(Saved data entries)
----

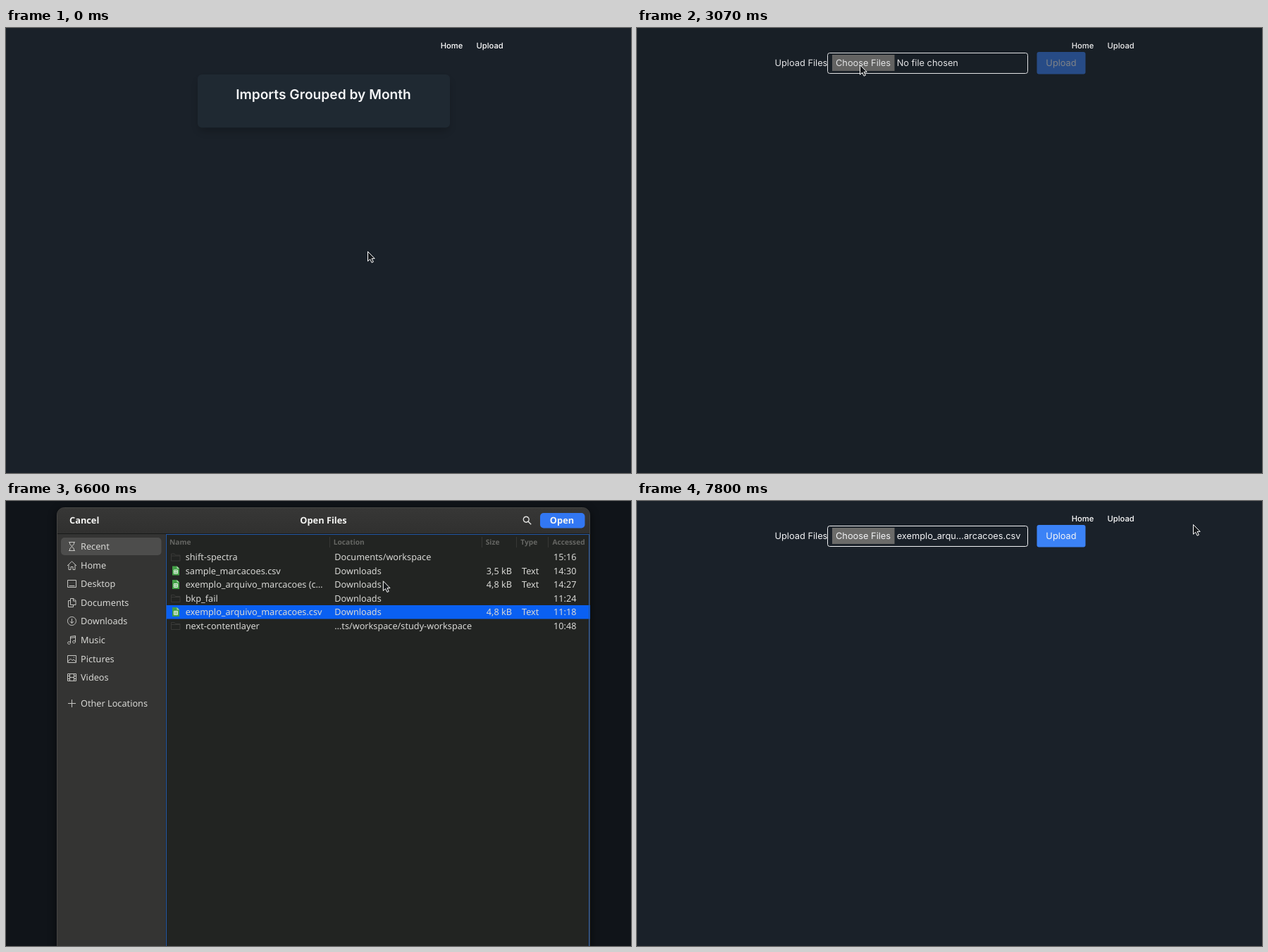
Animation, 887 px wide and 632 px high, one loop 8 s. Source, as an HTML page:

```html
<!DOCTYPE html>
<html lang="en">
<head>
<meta charset="utf-8">
<title>File upload</title>
<style>
html, body { margin: 0; width: 100%; height: 100%; overflow: hidden; background: #1a2129; }
svg { display: block; width: 887px; height: 632px; text-rendering: geometricPrecision; }
#page { font: 12.8px Inter, sans-serif; fill: #f3f4f6; }
#dialog { font: 12.7px "Noto Sans", "Open Sans", sans-serif; fill: #d8d8d5; }
.nav { font-size: 11.2px; font-weight: 500; fill: #fff; }
.title { font-size: 19.2px; font-weight: 600; }
.bold { font-size: 12.8px; font-weight: 700; fill: #f4f4f2; }
.head { font-size: 10.2px; font-weight: 700; fill: #656663; }
.icon { fill: none; stroke: #c6c6c3; stroke-width: 1; }
</style>
</head>
<body>
<svg id="stage" viewBox="0 0 887 632">
  <defs>
    <filter id="soft" x="-20%" y="-40%" width="140%" height="200%"><feGaussianBlur stdDeviation="6"/></filter>
    <linearGradient id="bar" x1="0" y1="0" x2="0" y2="1">
      <stop offset="0" stop-color="#373736"/><stop offset="1" stop-color="#30302f"/>
    </linearGradient>
  </defs>
  <g id="page"></g>
  <rect id="dim" width="887" height="632" fill="#000"/>
  <g id="dialog"></g>
  <path id="cursor" d="M.5 .5V14.2L3.7 11.3L6.1 16.2L8.4 15.1L6.1 10.4H10.2Z"
    fill="#15181b" stroke="#fff" stroke-linejoin="round"/>
</svg>
<script>
const LOOP = 8000;
const $ = id => document.getElementById(id);
const text = (x, y, str, attrs = '') => `<text x="${x}" y="${y}" ${attrs}>${str}</text>`;
const rect = (x, y, w, h, fill, attrs = '') =>
  `<rect x="${x}" y="${y}" width="${w}" height="${h}" fill="${fill}" ${attrs}/>`;
const path = (x, y, d, attrs = 'class="icon"') =>
  `<path transform="translate(${x} ${y})" d="${d}" ${attrs}/>`;

function pageMarkup() {
  return `<g id="home">
    ${rect(274, 74, 354, 72, '#000', 'rx="6" opacity=".22" filter="url(#soft)"')}
    ${rect(272, 66, 358, 75.5, '#1f2932', 'rx="6"')}
    ${text(450.5, 101, 'Imports Grouped by Month', 'class="title" text-anchor="middle"')}
  </g>
  <g id="upload">
    ${text(195.5, 54, 'Upload Files')}
    ${rect(270.5, 35.5, 284, 29, 'none', 'rx="3" stroke="#f3f4f6"')}
    ${rect(277, 38, 88.5, 23, '#6b6b69')}
    ${text(282, 54, 'Choose Files')}
    ${text(368.7, 54, '', 'id="chosen"')}
    <g id="send">${rect(567.5, 34, 69, 31.5, '#3b82f6', 'rx="3"')}
      ${text(602, 54, 'Upload', 'text-anchor="middle"')}</g>
  </g>
  ${text(616.7, 29, 'Home', 'class="nav"')}${text(667.5, 29, 'Upload', 'class="nav"')}`;
}

// Sidebar entries: label and a 13 px line icon
const places = [
  ['Recent', 'M2 .5H11M2 12.5H11M3.5 .5V3L9.5 10V12.5M9.5 .5V3L3.5 10V12.5'],
  ['Home', 'M0 7L6.5 .8L13 7M2 5.5V12.5H5V8.5H8V12.5H11V5.5'],
  ['Desktop', 'M.5 1.5H12.5V11.5H.5ZM2.5 9.5H10.5'],
  ['Documents', 'M4.5 .5H9L12 3.5V9.5H4.5ZM8.5 .5V4H12M4.5 3.5H1.5V12.5H8.5V9.5'],
  ['Downloads', 'M6.5 .5A6 6 0 1 1 6.4 .5ZM6.5 3V9.5M3.8 7L6.5 9.7L9.2 7'],
  ['Music', 'M4.5 10.5V1.5L11.5 .5V9M4.5 3.5L11.5 2.5M4.5 10.5A2 1.7 0 1 1 4.4 10M11.5 9A2 1.7 0 1 1 11.4 8.6'],
  ['Pictures', 'M.5 1.5H12.5V11.5H.5ZM1 10L4.5 6L7 8.5L9 7L12 10M9 4H10'],
  ['Videos', 'M.5 1.5H12.5V11.5H.5ZM3.5 1.5V11.5M9.5 1.5V11.5M3.5 6.5H9.5M.5 4.5H3.5M.5 8.5H3.5M9.5 4.5H12.5M9.5 8.5H12.5']
];

// Files: name, location, size, time; entries without a size are folders
const files = [
  ['shift-spectra', 'Documents/workspace', '', '15:16'],
  ['sample_marcacoes.csv', 'Downloads', '3,5 kB', '14:30'],
  ['exemplo_arquivo_marcacoes (c…', 'Downloads', '4,8 kB', '14:27'],
  ['bkp_fail', 'Downloads', '', '11:24'],
  ['exemplo_arquivo_marcacoes.csv', 'Downloads', '4,8 kB', '11:18'],
  ['next-contentlayer', '…ts/workspace/study-workspace', '', '10:48']
];

const columns = [['Name', 232], ['Location', 464.8], ['Size', 680.7], ['Type', 730.3], ['Accessed', 775.5]];

function fileRow([name, place, size, time], i) {
  const mid = 79.5 + 19.5 * i, base = mid + 4.5;
  const icon = size
    ? path(235, mid - 6.5, 'M1 0H7.5L11 3.5V13H1Z', 'fill="#43a047"') +
      path(235, mid - 6.5, 'M7.5 0V3.5H11Z', 'fill="#a5d6a7"') +
      path(235, mid - 6.5, 'M3.5 5.5H8.5V10.5H3.5ZM3.5 8H8.5M6 5.5V10.5', 'fill="none" stroke="#e8f5e9"')
    : path(234, mid - 6, 'M.5 11.5V1.5H5L6.5 3.5H13V11.5ZM.5 4.5H13', 'fill="none" stroke="#383937"');
  return icon + text(254.7, base, name) + text(466.3, base, place) +
    (size ? text(718, base, size, 'text-anchor="end"') + text(732, base, 'Text') : '') +
    text(809.5, base, time, 'text-anchor="end"');
}

function dialogMarkup() {
  const side = places.map(([label, icon], i) => {
    const mid = 64.5 + 26.6 * i;
    return path(87, Math.round(mid - 6.5), icon) + text(106, mid + 4.5, label);
  }).join('');
  const heads = columns.map(([label, x], i) =>
    text(x, 62, label, `class="head" ${i ? '' : 'id="nameHead"'}`) +
    (i ? rect([459, 675, 724, 769][i - 1], 51, 1, 15, '#373836') : '')).join('');
  return `${rect(70, 11, 761, 700, '#000', 'rx="12" opacity=".4" filter="url(#soft)"')}
    ${rect(72.5, 9.5, 756, 720, '#343433', 'rx="10" stroke="#454543"')}
    ${path(73, 10, 'M0 37V10Q0 0 10 0H745Q755 0 755 10V37Z', 'fill="url(#bar)"')}
    ${rect(73, 46, 755, 1, '#191a19')}
    ${rect(227, 47, 601, 680, '#222422')}
    ${rect(226, 47, 1, 680, '#2b2b2a')}
    ${rect(78, 52, 142.5, 25, '#4d4d4c', 'rx="5"')}
    ${side}
    ${path(87, 281, 'M6.5 1V12M1 6.5H12')}${text(106, 292, 'Other Locations')}
    ${text(90, 32, 'Cancel', 'class="bold"')}
    ${text(450.5, 32, 'Open Files', 'class="bold" text-anchor="middle"')}
    ${path(733, 21, 'M5.3 1.2A4 4 0 1 1 5.2 1.2ZM8.2 8.2L12.2 12.2', 'class="icon" style="stroke:#e4e4e2;stroke-width:1.4"')}
    ${rect(758, 17, 63.5, 21.5, '#3d3d3c', 'rx="5"')}
    ${text(789, 32, 'Open', 'class="bold" style="fill:#626261" text-anchor="middle"')}
    <g id="open">${rect(758, 17, 63.5, 21.5, '#3277f2', 'rx="5"')}
      ${text(789, 32, 'Open', 'class="bold" text-anchor="middle"')}</g>
    ${heads}
    ${rect(227, 148, 602, 19.5, '#0a60f2', 'id="selected"')}
    ${files.map(fileRow).join('')}
    ${rect(227.5, 47.5, 600, 680, 'none', 'id="ring" stroke="#2358a6"')}`;
}

// Pointer stops: time, x, y; a repeated place is a rest
const stops = [
  [0, 513, 317], [210, 513, 317], [300, 517, 308], [670, 620, 150], [900, 690, 55], [1070, 682, 30],
  [1270, 682, 30], [1400, 688, 28], [1620, 688, 28], [1730, 690, 27], [2130, 690, 27],
  [2200, 674, 38], [2500, 505, 63], [2780, 345, 61], [2930, 316, 52], [4200, 316, 52],
  [4270, 319, 56], [4650, 352, 110], [5070, 385, 155], [5140, 387, 158], [6265, 387, 158],
  [6400, 420, 147], [6750, 620, 88], [7130, 788, 35], [7200, 789, 34], [7470, 789, 34],
  [7530, 789, 33], [LOOP, 789, 33]
];

function slope(i, axis) {
  const a = stops[i - 1], b = stops[i], c = stops[i + 1];
  const same = (p, q) => p[1] === q[1] && p[2] === q[2];
  if (!a || !c || same(a, b) || same(b, c)) return 0;
  return (c[axis] - a[axis]) / (c[0] - a[0]);
}

function pointer(t) {
  const i = stops.findIndex((s, k) => k < stops.length - 1 && t < stops[k + 1][0]);
  const a = stops[i], b = stops[i + 1], span = b[0] - a[0], u = (t - a[0]) / span;
  return [1, 2].map(n =>
    a[n] * (1 + 2 * u) * (1 - u) ** 2 + b[n] * u * u * (3 - 2 * u) +
    span * (slope(i, n) * u * (1 - u) ** 2 - slope(i + 1, n) * u * u * (1 - u)));
}

const ramp = (t, from, to) => Math.min(1, Math.max(0, (t - from) / (to - from)));
const easeOut = u => 1 - (1 - u) ** 2;
const show = (id, on) => $(id).setAttribute('display', on ? 'inline' : 'none');
const fade = (id, v) => $(id).setAttribute('opacity', v.toFixed(3));

function draw(t) {
  const [x, y] = pointer(t);
  $('cursor').setAttribute('transform', `translate(${x.toFixed(2)} ${y.toFixed(2)})`);

  show('home', t < 1670);
  show('upload', t >= 1670);
  const chosen = t >= 7600;
  $('chosen').textContent = chosen ? 'exemplo_arqu…arcacoes.csv' : 'No file chosen';
  fade('send', chosen ? 1 : 0.5);

  fade('dim', 0.4 * (ramp(t, 3020, 3310) - ramp(t, 7480, 7740)));
  const grow = easeOut(ramp(t, 3075, 3268)) * (1 - easeOut(ramp(t, 7475, 7590)));
  show('dialog', grow > 0);
  $('dialog').setAttribute('transform', `translate(0 ${(360 * (1 - grow)).toFixed(2)}) scale(1 ${grow.toFixed(4)})`);

  $('nameHead').style.fill = y < 68 && x < 459 ? '#1d51c4' : '';
  show('selected', t >= 5330);
  fade('open', ramp(t, 5290, 5470));
  show('ring', t < 7110);
}

$('page').innerHTML = pageMarkup();
$('dialog').innerHTML = dialogMarkup();

const start = performance.now();
function tick() {
  draw((performance.now() - start) % LOOP);
  requestAnimationFrame(tick);
}
tick();
</script>
</body>
</html>
```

----

Exercise:
Which lines of the data hold the string "middle"? Return each of them.

Exercise solution:
    ${text(450.5, 101, 'Imports Grouped by Month', 'class="title" text-anchor="middle"')}
      ${text(602, 54, 'Upload', 'text-anchor="middle"')}</g>
    ${text(450.5, 32, 'Open Files', 'class="bold" text-anchor="middle"')}
    ${text(789, 32, 'Open', 'class="bold" style="fill:#626261" text-anchor="middle"')}
      ${text(789, 32, 'Open', 'class="bold" text-anchor="middle"')}</g>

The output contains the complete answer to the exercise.